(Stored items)

##########

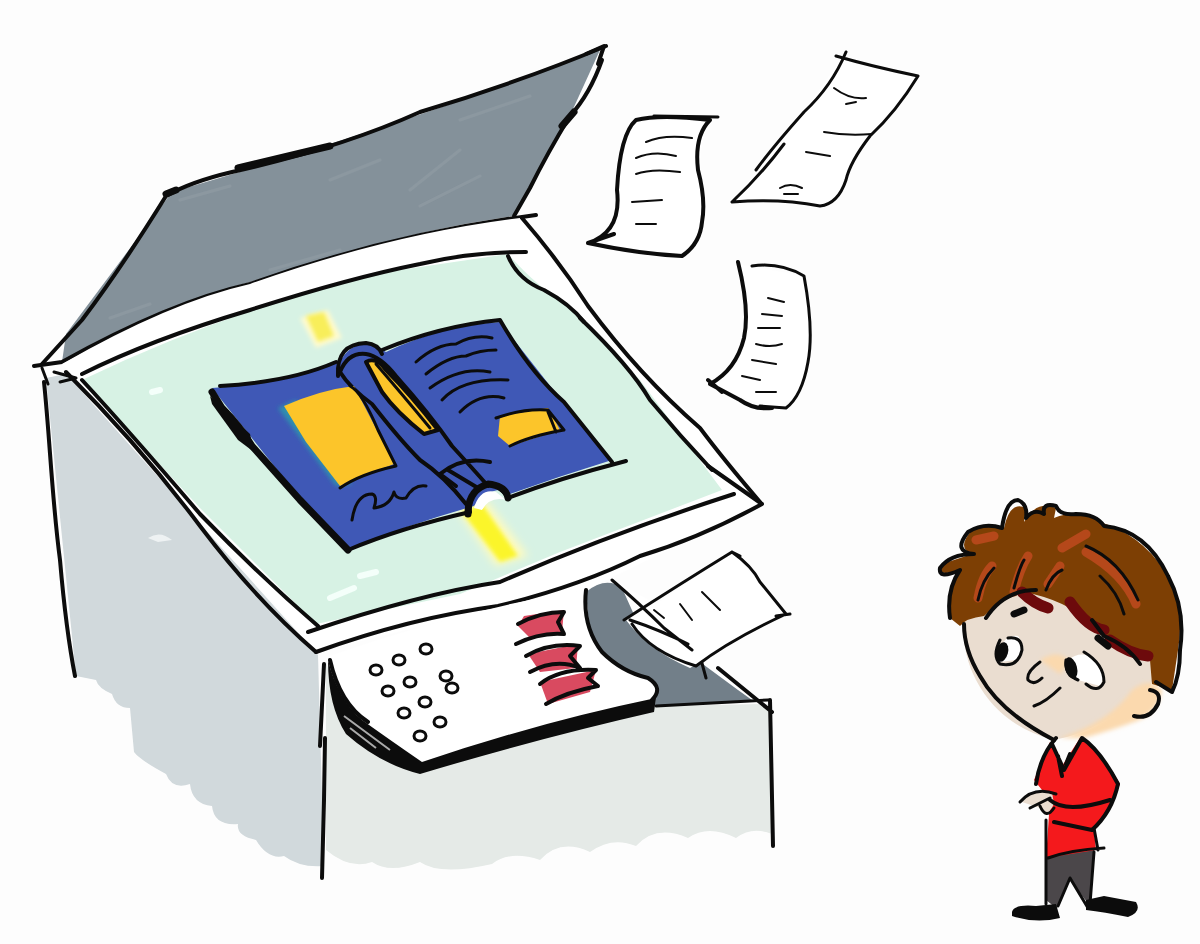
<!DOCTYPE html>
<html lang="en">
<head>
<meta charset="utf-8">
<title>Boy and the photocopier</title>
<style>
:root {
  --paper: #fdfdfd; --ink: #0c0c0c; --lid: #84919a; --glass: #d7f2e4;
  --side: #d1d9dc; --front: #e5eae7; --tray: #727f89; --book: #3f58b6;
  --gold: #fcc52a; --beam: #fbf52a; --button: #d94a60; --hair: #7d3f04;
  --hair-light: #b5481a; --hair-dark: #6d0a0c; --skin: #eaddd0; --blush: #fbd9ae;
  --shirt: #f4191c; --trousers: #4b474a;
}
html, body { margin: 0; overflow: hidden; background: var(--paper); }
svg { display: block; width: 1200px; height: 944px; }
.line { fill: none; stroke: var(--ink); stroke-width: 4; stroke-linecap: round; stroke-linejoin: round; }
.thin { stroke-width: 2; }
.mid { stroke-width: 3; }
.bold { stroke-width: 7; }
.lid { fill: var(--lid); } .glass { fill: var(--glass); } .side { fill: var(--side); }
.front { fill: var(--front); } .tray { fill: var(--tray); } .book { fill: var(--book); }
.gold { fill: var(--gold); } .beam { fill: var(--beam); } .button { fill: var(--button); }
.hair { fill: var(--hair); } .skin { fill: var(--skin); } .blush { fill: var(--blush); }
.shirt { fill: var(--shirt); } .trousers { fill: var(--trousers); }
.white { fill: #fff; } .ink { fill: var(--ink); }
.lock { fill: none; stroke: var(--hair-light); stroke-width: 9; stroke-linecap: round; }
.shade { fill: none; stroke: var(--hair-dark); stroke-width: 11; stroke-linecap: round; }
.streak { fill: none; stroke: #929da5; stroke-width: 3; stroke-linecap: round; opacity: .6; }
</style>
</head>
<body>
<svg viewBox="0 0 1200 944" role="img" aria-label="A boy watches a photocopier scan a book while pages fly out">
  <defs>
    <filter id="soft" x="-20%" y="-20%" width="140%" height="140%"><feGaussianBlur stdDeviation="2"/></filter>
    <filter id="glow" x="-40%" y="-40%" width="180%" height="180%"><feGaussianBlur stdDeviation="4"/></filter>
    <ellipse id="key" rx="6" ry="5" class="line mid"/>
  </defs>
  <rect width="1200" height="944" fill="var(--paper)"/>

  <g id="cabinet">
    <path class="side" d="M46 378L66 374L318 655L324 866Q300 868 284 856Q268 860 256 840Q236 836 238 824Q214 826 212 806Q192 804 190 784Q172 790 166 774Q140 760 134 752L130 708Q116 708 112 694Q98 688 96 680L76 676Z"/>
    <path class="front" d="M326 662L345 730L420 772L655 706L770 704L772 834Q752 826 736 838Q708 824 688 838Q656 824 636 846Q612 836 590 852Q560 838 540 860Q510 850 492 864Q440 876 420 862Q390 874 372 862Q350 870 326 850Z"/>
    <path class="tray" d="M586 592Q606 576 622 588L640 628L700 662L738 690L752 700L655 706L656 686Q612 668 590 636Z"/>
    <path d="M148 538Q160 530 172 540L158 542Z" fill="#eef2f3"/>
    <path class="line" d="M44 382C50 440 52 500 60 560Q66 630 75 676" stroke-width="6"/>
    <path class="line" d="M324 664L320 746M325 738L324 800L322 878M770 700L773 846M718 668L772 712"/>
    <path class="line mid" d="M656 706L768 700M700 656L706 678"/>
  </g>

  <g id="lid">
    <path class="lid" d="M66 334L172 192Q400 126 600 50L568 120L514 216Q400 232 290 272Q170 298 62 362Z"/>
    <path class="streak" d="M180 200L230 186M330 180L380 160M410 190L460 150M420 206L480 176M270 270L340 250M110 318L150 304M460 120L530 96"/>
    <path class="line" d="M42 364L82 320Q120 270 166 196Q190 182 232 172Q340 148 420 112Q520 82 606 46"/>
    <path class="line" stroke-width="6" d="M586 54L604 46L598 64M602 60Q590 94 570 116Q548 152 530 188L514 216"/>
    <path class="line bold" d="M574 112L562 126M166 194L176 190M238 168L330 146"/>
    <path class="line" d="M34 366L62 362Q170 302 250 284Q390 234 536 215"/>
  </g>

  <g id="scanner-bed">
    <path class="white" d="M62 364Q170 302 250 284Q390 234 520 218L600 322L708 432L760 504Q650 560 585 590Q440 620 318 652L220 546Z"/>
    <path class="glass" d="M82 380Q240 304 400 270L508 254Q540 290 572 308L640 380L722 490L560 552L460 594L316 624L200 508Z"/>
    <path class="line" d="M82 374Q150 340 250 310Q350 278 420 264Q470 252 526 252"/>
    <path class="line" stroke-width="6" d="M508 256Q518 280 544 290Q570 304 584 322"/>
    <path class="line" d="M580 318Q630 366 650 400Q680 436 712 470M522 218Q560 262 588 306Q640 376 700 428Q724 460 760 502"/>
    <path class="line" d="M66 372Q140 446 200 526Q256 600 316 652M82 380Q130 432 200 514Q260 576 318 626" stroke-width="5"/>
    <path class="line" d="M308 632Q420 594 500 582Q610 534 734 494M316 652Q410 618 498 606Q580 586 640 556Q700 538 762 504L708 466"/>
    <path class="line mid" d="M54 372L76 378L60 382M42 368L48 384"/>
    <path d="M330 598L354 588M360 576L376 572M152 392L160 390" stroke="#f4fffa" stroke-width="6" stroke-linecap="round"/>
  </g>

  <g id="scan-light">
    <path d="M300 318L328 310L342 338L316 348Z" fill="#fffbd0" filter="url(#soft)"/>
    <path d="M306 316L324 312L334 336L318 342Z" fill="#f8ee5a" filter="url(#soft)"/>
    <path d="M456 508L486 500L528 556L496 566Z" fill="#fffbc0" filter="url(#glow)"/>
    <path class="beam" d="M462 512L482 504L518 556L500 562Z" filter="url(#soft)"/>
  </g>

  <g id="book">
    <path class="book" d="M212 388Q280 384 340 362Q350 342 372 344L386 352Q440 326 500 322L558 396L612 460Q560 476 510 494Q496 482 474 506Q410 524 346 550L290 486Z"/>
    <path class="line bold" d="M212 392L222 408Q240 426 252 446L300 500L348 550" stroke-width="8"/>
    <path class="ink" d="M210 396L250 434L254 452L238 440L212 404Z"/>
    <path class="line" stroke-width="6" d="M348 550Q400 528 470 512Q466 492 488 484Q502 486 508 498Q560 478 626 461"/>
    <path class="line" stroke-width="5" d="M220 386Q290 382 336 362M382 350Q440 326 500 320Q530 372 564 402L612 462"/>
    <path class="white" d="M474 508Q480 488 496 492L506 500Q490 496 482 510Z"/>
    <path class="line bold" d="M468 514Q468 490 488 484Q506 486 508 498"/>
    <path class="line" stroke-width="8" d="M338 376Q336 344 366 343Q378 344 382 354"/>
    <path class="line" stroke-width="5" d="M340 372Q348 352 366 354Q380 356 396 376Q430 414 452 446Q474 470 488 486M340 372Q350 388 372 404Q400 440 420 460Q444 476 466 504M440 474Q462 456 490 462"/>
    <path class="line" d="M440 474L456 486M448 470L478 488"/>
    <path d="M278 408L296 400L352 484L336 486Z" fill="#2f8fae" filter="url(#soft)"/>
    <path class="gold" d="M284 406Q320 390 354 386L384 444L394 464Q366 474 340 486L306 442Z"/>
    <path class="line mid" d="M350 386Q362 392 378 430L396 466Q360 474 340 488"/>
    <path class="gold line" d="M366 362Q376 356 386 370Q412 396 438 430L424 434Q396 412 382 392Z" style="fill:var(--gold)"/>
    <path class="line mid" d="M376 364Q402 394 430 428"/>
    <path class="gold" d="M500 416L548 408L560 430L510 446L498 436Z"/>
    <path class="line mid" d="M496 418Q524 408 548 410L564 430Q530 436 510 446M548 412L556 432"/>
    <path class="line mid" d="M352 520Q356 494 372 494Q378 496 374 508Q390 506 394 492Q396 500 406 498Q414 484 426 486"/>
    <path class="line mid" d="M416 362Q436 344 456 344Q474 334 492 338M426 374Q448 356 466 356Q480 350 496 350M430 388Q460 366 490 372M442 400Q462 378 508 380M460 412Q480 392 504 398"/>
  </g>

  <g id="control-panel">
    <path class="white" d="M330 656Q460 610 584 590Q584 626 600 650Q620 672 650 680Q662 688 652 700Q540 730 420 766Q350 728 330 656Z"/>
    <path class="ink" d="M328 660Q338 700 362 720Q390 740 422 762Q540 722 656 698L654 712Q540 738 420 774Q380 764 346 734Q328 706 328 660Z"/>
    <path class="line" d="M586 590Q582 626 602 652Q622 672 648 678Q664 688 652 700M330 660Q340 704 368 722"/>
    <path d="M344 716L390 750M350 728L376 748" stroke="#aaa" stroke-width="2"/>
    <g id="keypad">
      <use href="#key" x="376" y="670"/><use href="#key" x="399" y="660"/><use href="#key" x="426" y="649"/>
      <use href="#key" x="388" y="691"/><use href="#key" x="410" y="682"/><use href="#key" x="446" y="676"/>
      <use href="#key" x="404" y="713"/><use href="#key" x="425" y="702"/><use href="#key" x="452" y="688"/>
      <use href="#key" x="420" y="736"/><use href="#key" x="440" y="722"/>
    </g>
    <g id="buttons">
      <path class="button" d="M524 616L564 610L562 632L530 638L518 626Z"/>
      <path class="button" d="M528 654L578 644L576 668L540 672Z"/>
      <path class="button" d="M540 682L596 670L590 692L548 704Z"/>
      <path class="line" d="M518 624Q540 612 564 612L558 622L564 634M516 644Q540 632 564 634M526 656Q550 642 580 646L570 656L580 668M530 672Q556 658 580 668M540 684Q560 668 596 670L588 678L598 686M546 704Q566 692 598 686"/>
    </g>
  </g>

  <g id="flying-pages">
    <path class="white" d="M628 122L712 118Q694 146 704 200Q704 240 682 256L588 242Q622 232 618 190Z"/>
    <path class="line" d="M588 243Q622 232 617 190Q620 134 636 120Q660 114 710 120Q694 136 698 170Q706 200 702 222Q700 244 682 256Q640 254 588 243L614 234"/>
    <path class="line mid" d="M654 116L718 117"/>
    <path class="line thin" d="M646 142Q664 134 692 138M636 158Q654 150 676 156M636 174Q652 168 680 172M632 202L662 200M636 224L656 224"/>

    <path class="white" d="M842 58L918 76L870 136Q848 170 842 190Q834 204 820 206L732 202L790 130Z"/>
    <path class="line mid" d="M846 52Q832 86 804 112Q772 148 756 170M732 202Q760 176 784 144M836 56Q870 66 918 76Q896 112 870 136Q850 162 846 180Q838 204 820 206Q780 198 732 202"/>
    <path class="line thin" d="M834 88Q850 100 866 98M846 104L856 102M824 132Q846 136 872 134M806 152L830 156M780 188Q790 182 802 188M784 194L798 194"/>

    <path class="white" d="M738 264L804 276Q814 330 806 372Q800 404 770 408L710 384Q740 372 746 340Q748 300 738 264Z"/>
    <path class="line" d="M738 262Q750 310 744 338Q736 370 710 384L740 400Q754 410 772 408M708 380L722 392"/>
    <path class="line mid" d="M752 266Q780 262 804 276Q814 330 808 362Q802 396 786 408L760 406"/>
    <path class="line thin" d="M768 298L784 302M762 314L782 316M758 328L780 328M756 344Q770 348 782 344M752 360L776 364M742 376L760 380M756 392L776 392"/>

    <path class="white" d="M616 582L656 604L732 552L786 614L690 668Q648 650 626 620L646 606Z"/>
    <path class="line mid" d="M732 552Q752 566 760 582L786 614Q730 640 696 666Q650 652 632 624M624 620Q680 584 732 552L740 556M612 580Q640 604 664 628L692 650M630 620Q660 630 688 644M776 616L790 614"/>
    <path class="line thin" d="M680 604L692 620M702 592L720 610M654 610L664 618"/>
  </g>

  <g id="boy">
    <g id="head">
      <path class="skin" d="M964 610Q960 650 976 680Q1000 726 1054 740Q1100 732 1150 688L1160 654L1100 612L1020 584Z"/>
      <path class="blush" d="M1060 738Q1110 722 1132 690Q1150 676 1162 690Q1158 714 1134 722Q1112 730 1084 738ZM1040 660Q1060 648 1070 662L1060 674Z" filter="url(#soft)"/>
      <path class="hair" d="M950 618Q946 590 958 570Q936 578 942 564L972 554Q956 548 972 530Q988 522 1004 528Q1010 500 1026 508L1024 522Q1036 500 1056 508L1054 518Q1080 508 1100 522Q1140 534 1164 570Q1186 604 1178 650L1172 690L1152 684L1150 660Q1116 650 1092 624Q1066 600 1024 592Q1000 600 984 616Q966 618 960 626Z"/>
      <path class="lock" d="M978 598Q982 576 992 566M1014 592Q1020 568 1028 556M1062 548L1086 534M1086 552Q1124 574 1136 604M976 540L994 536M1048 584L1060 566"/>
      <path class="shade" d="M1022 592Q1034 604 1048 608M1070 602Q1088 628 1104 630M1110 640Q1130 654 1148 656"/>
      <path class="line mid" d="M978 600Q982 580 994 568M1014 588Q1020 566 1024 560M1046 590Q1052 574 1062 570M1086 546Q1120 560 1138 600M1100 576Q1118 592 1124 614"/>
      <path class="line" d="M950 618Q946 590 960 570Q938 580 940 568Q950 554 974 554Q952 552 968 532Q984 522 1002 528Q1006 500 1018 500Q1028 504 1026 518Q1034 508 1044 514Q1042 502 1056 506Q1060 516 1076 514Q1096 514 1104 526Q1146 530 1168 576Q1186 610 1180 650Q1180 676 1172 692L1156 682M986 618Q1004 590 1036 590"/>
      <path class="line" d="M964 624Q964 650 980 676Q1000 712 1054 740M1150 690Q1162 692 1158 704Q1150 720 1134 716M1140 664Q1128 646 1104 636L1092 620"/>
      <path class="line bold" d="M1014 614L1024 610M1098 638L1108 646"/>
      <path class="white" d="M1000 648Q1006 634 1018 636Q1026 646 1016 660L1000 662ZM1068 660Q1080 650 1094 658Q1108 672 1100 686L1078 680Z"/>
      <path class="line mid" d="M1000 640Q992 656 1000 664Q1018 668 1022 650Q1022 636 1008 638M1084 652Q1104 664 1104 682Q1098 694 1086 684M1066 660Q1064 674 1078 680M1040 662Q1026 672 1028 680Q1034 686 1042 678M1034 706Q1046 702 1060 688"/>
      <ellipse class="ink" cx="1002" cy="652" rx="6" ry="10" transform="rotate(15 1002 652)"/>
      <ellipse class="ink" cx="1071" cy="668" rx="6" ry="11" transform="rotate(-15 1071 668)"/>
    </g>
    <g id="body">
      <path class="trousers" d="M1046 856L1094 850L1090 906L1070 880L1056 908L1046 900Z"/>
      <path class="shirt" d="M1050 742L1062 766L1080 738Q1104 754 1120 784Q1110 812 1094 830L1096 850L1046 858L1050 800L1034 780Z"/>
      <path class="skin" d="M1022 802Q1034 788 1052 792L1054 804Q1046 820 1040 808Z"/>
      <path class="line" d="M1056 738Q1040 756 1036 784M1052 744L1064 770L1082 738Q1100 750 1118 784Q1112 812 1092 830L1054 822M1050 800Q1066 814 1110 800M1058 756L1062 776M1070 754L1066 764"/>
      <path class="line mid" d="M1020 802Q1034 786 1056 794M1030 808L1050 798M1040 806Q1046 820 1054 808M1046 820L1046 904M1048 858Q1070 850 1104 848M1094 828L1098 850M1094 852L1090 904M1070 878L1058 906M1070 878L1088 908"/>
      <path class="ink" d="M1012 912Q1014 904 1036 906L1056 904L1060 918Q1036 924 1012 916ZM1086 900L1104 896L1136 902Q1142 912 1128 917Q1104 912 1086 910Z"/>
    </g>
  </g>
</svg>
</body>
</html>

##########

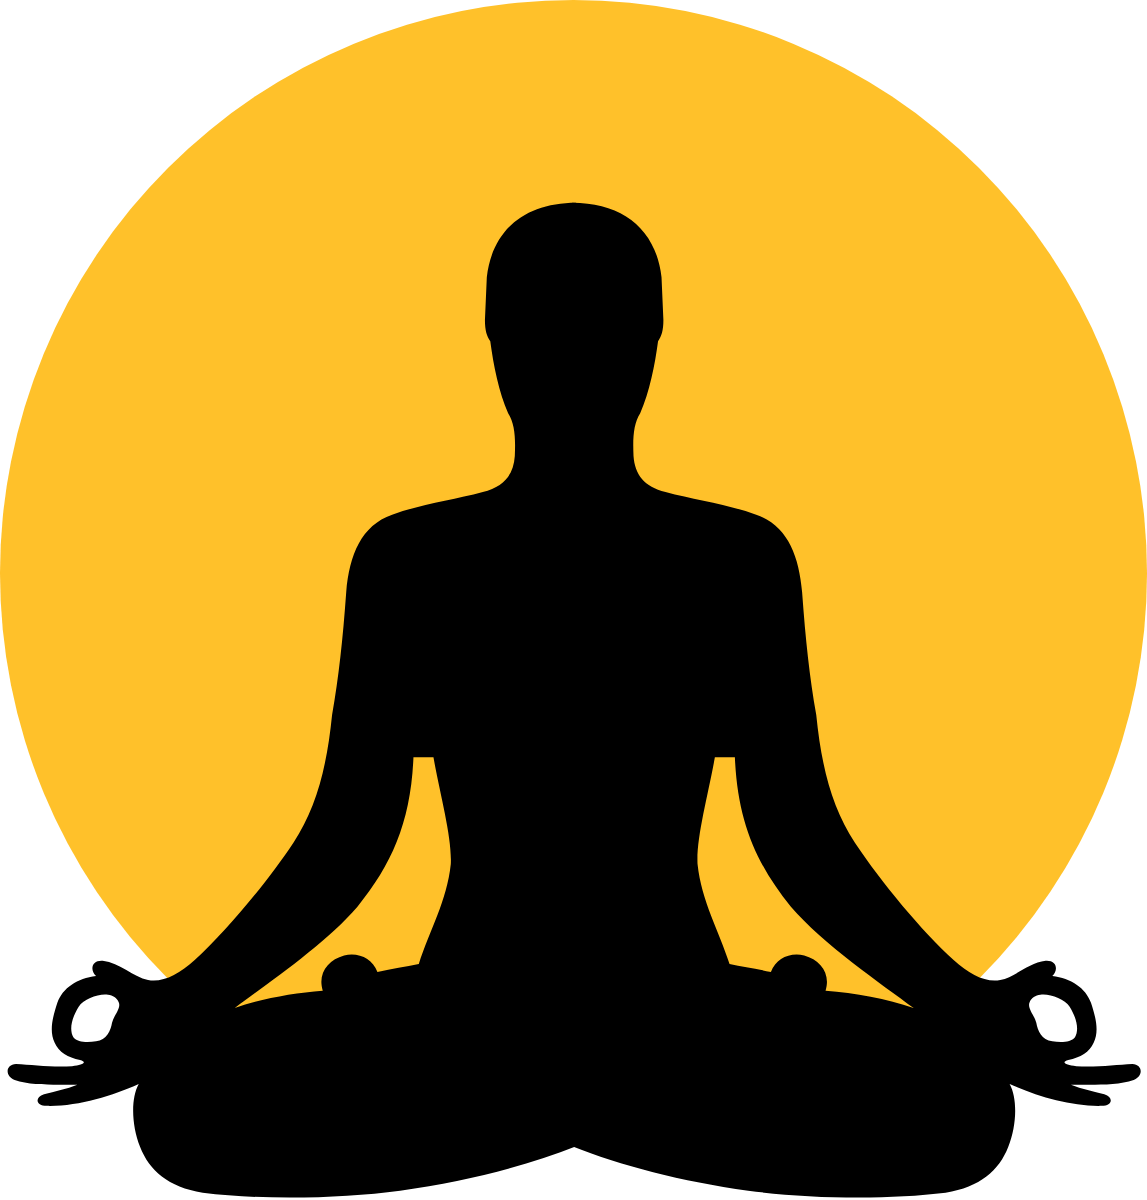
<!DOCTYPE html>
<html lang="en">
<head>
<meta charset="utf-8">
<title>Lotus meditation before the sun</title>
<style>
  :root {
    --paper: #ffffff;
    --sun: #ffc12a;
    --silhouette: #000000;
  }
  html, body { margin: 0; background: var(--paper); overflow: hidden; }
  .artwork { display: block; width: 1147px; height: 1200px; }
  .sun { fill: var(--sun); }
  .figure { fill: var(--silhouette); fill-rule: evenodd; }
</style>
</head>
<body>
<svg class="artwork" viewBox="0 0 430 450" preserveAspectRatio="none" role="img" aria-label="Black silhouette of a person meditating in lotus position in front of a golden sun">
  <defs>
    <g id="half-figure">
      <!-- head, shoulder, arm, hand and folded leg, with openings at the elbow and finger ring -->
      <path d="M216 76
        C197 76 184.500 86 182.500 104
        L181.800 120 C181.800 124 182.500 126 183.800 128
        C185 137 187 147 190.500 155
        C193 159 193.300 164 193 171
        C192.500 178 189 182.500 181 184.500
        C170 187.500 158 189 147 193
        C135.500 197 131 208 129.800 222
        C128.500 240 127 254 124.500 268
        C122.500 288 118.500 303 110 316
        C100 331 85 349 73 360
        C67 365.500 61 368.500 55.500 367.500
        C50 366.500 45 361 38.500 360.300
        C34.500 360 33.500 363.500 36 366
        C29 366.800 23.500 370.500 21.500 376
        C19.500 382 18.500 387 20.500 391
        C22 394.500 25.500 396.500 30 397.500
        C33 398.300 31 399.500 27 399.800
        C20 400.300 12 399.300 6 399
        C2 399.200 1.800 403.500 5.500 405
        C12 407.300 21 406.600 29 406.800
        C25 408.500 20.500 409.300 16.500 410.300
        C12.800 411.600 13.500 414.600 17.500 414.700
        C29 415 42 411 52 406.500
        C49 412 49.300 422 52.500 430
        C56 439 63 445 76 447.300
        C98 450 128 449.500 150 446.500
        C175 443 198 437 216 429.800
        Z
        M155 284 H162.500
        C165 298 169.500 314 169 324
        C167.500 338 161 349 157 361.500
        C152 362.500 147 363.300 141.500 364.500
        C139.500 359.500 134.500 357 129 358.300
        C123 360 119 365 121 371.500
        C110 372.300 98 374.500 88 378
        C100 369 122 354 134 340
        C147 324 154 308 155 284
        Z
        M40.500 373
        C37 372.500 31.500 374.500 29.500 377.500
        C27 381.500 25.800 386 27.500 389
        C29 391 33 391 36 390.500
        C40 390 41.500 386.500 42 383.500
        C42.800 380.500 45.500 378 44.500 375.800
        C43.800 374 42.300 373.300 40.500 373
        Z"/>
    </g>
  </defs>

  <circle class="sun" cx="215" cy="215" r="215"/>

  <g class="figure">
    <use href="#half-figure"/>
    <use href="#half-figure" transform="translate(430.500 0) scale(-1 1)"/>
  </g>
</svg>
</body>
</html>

##########

§ **REQUIRED WORK**
Go through the records and count the lines that include the string "none"; state that number alone.

§ **TASK RESPONSE**
5